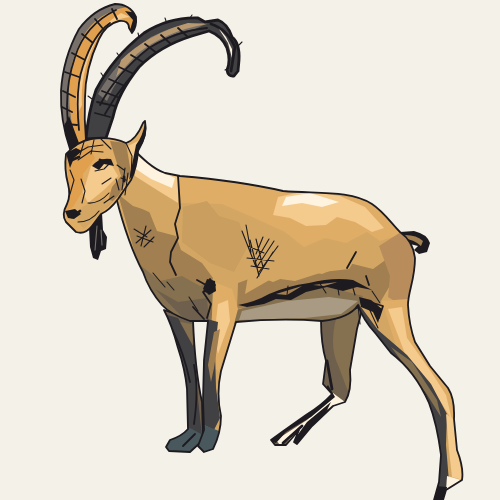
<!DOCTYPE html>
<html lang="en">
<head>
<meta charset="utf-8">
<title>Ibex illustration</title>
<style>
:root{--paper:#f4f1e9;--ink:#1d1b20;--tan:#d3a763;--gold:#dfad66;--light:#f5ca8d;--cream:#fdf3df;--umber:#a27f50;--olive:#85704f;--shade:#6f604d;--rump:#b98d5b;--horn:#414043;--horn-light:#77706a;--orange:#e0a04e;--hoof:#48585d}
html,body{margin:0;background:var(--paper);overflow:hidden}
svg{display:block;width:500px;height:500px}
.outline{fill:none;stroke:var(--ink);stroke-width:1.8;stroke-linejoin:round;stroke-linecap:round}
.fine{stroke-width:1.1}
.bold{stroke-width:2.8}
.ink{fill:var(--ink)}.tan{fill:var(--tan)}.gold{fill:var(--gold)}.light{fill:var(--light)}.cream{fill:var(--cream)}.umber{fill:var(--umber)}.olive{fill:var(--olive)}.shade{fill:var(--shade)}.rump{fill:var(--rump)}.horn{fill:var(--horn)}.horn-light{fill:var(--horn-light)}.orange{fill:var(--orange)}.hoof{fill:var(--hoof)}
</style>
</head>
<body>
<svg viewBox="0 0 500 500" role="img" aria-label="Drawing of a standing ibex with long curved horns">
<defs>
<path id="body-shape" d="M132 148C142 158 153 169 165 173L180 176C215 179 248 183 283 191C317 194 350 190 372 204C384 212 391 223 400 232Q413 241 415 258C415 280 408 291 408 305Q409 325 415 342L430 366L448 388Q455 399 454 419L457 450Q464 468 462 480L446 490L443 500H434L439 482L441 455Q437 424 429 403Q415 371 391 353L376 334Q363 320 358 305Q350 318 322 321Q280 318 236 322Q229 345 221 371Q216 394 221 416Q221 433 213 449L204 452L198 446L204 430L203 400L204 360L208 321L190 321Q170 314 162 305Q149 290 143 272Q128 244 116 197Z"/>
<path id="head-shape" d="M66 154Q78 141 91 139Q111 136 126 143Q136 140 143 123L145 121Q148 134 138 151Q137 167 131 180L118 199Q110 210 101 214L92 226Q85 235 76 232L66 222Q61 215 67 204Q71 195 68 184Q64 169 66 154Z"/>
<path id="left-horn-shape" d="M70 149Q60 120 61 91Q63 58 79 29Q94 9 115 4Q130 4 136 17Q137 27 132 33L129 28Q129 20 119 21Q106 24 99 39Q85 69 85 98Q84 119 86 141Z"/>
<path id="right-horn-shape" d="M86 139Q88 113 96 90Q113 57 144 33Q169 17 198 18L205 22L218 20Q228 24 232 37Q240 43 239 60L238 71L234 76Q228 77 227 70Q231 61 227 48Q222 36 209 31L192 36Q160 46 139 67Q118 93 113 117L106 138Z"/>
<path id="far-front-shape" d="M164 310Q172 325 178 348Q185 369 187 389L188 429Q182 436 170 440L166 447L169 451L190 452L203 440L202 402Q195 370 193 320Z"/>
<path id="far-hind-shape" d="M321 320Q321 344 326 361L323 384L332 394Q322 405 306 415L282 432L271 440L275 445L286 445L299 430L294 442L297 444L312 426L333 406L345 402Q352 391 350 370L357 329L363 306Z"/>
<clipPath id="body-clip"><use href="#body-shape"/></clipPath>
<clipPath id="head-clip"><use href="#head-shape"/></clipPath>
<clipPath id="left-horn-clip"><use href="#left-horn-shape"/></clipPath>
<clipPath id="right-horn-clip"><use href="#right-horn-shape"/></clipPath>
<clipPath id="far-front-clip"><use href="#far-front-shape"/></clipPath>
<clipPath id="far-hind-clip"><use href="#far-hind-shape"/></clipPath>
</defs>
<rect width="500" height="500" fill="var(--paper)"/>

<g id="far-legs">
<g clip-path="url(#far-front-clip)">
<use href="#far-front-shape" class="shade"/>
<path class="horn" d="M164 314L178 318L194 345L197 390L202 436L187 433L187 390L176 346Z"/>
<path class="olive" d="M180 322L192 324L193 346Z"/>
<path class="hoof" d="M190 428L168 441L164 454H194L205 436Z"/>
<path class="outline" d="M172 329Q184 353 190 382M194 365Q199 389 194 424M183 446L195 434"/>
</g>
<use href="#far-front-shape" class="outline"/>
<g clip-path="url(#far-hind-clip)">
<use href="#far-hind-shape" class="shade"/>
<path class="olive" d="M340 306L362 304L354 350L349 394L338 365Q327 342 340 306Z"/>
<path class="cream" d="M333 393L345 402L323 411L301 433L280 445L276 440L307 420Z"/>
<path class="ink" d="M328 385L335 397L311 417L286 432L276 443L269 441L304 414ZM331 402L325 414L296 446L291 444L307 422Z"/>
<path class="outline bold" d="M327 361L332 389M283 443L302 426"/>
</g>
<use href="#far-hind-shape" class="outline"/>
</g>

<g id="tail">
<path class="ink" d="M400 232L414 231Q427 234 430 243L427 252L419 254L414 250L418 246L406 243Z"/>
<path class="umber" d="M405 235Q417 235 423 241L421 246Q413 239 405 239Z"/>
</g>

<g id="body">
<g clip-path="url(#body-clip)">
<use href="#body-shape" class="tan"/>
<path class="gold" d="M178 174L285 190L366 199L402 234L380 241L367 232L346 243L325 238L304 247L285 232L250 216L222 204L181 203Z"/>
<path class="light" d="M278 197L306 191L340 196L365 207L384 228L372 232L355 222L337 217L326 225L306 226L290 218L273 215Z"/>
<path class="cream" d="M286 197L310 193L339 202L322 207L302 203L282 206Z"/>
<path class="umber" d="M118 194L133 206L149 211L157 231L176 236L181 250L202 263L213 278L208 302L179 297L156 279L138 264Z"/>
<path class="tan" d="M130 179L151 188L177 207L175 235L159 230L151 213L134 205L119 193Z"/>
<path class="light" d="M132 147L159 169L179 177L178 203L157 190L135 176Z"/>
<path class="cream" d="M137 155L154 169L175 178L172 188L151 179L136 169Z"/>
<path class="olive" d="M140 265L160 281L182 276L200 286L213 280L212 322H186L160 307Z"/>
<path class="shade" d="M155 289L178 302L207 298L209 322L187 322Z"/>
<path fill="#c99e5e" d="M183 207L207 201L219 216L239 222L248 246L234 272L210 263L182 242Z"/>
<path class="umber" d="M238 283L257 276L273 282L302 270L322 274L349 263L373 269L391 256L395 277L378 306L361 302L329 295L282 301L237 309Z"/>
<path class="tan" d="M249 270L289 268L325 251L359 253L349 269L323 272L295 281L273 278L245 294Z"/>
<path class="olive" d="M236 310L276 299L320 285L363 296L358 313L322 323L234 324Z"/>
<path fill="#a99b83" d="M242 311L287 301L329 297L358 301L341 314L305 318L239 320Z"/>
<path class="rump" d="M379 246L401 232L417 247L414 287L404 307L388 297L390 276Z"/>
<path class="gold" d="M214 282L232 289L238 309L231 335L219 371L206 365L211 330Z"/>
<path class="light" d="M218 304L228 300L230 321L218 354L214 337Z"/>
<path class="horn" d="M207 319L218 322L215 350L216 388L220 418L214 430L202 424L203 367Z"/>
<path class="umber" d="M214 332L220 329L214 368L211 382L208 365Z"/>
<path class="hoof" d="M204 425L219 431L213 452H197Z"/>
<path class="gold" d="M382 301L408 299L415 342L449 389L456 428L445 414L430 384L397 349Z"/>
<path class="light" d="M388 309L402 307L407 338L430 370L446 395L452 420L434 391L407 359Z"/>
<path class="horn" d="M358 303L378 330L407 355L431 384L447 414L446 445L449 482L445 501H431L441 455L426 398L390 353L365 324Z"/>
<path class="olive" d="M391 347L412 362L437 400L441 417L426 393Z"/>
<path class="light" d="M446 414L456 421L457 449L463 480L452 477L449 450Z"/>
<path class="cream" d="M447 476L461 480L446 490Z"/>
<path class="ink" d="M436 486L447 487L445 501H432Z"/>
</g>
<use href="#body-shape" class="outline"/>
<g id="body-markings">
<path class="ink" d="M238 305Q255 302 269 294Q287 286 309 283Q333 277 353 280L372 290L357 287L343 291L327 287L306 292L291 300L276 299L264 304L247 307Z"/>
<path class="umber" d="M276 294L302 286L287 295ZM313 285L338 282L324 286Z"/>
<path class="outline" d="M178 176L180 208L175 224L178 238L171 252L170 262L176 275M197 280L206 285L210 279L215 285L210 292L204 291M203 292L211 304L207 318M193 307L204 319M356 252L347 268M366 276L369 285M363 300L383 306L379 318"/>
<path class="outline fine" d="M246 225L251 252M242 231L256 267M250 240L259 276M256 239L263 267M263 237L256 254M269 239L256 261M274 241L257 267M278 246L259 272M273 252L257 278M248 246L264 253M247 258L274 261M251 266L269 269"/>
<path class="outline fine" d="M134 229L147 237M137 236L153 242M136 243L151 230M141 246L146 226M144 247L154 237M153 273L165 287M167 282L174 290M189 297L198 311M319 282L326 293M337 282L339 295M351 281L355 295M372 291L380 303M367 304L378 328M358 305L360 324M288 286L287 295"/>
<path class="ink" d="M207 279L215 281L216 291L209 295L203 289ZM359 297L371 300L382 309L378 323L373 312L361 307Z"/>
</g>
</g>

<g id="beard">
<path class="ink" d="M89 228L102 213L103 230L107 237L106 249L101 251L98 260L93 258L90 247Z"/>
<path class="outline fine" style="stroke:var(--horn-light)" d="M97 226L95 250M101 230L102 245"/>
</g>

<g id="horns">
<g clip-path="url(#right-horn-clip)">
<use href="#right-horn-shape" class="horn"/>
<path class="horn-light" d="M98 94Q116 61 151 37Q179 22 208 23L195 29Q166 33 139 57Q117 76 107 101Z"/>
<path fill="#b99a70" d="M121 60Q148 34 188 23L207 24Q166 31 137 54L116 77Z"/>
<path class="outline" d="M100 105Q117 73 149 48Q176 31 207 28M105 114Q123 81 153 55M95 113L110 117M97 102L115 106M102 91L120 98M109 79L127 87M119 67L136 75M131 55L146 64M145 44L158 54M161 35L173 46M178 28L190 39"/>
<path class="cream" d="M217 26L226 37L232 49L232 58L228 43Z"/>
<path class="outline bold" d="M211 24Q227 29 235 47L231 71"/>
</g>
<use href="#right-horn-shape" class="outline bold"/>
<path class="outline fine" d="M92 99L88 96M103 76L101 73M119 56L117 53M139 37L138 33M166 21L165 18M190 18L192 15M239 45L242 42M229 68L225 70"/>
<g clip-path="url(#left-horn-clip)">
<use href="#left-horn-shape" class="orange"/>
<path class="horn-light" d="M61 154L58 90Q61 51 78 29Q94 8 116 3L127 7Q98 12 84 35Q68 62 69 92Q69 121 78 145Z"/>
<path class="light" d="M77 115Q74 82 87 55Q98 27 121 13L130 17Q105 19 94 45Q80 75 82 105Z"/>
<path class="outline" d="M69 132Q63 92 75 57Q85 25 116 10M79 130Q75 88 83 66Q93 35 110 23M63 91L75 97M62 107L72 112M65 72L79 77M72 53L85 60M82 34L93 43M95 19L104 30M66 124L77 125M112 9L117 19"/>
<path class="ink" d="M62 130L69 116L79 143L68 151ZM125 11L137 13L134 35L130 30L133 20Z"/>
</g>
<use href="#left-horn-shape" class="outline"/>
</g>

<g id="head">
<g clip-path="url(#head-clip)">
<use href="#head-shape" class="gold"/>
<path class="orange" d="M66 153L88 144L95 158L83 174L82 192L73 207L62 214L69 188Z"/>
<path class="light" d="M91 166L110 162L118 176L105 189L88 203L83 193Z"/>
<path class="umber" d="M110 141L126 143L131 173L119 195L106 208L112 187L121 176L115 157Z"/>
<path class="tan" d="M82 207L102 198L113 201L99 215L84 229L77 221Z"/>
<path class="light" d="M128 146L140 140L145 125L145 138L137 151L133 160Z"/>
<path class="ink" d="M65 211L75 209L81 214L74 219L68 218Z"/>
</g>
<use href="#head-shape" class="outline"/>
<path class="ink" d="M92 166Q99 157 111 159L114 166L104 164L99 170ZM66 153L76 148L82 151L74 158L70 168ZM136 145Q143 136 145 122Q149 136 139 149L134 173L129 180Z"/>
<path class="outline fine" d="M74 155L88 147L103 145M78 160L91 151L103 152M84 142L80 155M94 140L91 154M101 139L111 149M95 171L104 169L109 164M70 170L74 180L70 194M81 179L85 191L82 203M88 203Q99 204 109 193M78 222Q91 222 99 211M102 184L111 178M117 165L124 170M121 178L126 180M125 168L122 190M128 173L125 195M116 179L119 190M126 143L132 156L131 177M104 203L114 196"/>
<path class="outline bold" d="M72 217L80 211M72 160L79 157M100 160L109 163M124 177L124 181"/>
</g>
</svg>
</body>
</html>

...

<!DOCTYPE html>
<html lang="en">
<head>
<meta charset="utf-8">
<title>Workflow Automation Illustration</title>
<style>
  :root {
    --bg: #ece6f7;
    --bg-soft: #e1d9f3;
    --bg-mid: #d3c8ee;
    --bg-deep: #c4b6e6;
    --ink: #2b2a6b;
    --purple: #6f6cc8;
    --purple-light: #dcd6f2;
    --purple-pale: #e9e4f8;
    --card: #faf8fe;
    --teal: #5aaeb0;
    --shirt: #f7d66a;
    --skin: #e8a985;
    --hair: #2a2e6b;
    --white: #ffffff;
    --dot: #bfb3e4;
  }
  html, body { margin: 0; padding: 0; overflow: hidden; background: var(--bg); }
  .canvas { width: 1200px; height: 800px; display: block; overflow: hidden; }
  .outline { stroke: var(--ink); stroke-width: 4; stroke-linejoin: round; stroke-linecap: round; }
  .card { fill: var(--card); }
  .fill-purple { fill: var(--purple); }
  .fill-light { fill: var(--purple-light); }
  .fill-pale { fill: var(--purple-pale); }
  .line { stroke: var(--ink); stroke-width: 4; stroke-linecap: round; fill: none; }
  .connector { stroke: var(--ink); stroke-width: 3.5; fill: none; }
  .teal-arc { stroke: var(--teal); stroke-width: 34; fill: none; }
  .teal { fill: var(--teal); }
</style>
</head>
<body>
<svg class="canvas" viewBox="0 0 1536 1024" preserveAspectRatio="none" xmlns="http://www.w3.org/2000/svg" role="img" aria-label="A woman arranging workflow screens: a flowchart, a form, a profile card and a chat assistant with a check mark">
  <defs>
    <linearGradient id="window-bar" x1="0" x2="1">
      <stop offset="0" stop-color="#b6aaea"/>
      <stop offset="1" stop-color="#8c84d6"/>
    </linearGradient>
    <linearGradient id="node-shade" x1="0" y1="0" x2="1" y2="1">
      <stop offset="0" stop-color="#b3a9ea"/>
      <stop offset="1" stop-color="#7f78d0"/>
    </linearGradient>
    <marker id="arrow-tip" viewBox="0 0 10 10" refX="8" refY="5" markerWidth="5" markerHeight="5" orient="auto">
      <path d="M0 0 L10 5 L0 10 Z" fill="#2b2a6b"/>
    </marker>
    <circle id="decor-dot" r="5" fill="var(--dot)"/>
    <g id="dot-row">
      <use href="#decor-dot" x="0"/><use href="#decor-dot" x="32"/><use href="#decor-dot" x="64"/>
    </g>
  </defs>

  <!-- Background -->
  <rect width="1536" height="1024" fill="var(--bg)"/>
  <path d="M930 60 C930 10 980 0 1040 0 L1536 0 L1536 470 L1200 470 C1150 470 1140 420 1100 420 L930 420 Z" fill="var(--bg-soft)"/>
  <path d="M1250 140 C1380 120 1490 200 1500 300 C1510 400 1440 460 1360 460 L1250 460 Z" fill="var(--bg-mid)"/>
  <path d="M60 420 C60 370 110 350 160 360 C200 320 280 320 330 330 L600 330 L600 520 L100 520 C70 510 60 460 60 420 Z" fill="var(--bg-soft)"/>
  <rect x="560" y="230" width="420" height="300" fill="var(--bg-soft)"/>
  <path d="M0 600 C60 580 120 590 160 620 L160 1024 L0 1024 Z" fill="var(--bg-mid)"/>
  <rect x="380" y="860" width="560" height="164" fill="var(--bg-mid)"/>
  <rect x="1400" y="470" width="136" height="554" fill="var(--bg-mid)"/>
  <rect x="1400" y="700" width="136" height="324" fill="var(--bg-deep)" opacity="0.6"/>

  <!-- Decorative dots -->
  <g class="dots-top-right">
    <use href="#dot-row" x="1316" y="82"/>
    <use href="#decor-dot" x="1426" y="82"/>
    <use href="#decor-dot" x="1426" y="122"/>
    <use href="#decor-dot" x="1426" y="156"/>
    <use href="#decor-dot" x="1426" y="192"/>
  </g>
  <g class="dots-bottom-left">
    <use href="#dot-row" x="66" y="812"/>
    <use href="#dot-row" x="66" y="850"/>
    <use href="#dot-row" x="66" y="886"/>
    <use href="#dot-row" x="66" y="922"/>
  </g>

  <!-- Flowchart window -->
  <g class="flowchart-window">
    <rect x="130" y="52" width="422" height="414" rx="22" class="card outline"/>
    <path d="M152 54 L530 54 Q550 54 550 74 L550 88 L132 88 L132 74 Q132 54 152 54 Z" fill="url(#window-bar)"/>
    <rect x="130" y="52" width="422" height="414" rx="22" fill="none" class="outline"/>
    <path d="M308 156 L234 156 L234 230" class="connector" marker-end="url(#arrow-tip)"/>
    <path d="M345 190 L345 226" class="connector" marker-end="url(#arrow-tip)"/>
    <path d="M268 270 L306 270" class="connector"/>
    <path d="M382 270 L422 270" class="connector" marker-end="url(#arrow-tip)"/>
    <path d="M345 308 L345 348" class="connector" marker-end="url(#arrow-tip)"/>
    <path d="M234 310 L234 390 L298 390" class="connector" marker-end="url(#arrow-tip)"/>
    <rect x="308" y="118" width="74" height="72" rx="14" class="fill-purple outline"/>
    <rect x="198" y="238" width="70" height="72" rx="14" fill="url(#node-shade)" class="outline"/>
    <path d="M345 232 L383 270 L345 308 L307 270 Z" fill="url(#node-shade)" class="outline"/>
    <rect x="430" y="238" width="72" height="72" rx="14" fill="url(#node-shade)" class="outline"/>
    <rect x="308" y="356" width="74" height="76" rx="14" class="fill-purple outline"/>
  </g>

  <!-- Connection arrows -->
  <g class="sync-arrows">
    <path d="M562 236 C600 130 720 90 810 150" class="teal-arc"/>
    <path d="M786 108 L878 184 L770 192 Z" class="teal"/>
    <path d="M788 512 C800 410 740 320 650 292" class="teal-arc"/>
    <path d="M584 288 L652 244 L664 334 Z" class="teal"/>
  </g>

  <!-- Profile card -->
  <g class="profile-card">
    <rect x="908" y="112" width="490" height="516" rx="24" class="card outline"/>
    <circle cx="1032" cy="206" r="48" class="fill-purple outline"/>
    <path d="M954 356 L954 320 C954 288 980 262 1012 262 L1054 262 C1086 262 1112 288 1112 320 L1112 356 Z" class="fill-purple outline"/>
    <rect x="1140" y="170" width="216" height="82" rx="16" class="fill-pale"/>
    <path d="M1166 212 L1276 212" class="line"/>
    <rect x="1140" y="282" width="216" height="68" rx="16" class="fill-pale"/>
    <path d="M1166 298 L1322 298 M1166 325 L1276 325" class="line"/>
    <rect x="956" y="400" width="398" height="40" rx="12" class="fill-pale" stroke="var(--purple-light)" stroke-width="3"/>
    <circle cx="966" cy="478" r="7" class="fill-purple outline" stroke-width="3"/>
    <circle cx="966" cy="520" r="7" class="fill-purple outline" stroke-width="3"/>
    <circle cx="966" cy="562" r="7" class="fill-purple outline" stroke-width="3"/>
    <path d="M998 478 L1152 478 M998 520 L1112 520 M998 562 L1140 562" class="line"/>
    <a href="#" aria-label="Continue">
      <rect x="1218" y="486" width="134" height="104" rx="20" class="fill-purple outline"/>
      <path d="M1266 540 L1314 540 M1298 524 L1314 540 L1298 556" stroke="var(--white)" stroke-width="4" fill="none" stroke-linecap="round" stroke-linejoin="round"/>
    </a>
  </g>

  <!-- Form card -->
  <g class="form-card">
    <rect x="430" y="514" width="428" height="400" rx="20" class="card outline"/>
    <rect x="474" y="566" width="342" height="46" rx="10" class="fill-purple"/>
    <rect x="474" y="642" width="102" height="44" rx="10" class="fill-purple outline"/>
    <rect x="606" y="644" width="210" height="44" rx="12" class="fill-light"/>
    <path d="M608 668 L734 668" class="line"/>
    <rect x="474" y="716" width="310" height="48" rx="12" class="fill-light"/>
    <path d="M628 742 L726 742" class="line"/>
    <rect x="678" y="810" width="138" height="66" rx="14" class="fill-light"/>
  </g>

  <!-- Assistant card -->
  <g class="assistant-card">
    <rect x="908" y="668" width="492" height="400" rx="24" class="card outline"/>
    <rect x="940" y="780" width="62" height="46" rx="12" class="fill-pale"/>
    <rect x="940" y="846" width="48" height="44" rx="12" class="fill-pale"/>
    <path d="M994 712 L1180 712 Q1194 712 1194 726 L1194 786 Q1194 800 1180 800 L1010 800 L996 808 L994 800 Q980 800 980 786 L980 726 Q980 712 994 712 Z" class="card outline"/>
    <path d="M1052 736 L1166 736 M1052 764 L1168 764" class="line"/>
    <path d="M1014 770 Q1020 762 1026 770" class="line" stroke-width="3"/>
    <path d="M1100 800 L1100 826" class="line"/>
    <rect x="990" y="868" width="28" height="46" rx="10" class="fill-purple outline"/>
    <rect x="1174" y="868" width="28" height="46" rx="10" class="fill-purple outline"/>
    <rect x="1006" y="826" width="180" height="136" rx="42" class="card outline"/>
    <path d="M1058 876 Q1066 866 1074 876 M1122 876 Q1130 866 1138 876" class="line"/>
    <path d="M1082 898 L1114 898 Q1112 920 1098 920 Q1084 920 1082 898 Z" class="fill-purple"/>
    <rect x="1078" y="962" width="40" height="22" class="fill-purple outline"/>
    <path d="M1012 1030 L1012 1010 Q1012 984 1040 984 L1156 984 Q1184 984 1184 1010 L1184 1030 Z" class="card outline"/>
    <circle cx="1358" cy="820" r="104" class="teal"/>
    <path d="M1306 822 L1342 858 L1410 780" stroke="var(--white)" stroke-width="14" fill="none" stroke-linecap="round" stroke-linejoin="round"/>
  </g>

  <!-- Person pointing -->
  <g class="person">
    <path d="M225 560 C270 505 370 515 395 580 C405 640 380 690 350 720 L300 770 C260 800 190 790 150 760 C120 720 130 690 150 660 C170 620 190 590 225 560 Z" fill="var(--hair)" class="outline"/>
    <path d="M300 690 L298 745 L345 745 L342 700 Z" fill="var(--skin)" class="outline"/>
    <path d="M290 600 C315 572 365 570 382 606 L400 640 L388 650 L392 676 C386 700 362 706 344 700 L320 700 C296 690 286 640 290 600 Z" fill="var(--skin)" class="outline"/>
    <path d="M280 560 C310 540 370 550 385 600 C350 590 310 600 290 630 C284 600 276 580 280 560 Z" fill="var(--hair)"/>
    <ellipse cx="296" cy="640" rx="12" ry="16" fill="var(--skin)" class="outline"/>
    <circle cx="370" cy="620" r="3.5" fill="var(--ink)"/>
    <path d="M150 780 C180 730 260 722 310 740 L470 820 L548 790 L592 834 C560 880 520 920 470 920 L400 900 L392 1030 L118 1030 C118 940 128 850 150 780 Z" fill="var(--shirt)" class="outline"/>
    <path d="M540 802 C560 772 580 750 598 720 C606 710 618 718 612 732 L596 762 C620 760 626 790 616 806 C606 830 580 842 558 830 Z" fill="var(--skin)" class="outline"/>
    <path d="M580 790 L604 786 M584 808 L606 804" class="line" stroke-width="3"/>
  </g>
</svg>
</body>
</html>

---

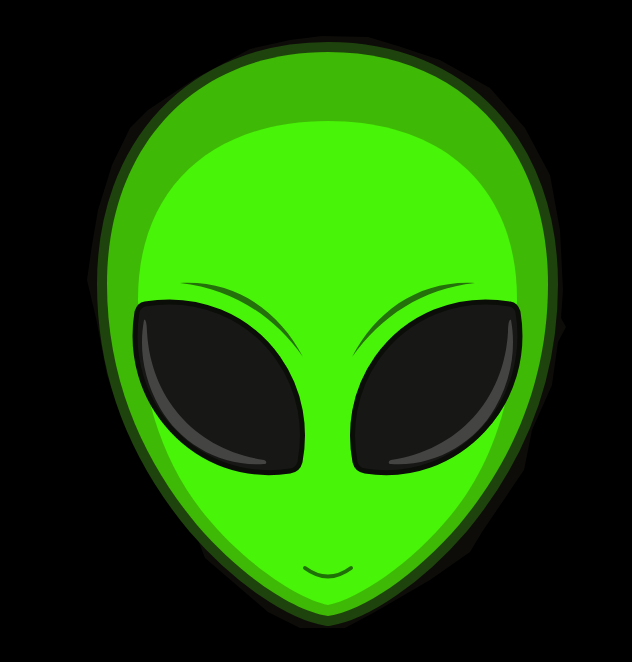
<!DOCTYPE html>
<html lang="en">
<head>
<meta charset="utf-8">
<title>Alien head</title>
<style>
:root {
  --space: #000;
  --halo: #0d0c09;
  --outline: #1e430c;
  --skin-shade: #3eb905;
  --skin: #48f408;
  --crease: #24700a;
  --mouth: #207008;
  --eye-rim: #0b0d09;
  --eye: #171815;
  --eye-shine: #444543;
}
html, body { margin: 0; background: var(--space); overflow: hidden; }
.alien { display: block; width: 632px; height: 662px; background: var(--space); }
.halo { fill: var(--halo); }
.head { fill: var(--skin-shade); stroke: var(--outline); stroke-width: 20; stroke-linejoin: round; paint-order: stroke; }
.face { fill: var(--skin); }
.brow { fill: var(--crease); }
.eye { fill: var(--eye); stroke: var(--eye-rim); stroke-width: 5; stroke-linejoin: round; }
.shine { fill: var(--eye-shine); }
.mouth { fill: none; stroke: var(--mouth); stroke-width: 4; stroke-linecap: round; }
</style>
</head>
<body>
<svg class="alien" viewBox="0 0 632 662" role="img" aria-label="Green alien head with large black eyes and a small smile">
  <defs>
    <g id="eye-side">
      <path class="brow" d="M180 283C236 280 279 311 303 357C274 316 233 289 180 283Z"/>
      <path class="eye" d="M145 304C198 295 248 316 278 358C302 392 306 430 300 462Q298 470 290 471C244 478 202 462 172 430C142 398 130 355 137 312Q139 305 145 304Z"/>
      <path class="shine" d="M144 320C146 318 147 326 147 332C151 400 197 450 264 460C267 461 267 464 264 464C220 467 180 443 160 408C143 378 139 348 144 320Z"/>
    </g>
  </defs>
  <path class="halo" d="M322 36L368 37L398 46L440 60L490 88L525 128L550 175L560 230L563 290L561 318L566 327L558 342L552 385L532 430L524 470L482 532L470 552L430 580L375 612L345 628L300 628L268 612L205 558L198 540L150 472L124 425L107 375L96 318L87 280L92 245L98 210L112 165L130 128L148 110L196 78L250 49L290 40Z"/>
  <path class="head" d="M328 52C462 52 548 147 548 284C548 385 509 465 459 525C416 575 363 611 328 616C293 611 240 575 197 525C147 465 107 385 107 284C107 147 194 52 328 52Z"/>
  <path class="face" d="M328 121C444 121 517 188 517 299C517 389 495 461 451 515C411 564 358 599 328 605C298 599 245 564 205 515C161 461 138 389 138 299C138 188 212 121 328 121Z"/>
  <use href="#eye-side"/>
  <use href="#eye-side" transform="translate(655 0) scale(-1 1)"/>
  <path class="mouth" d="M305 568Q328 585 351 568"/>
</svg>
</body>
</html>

_What needs to be done_. Every line in the listing that holds "teal" belongs in the answer.

_The completed task_.
    --teal: #5aaeb0;
  .teal-arc { stroke: var(--teal); stroke-width: 34; fill: none; }
  .teal { fill: var(--teal); }
    <path d="M562 236 C600 130 720 90 810 150" class="teal-arc"/>
    <path d="M786 108 L878 184 L770 192 Z" class="teal"/>
    <path d="M788 512 C800 410 740 320 650 292" class="teal-arc"/>
    <path d="M584 288 L652 244 L664 334 Z" class="teal"/>
    <circle cx="1358" cy="820" r="104" class="teal"/>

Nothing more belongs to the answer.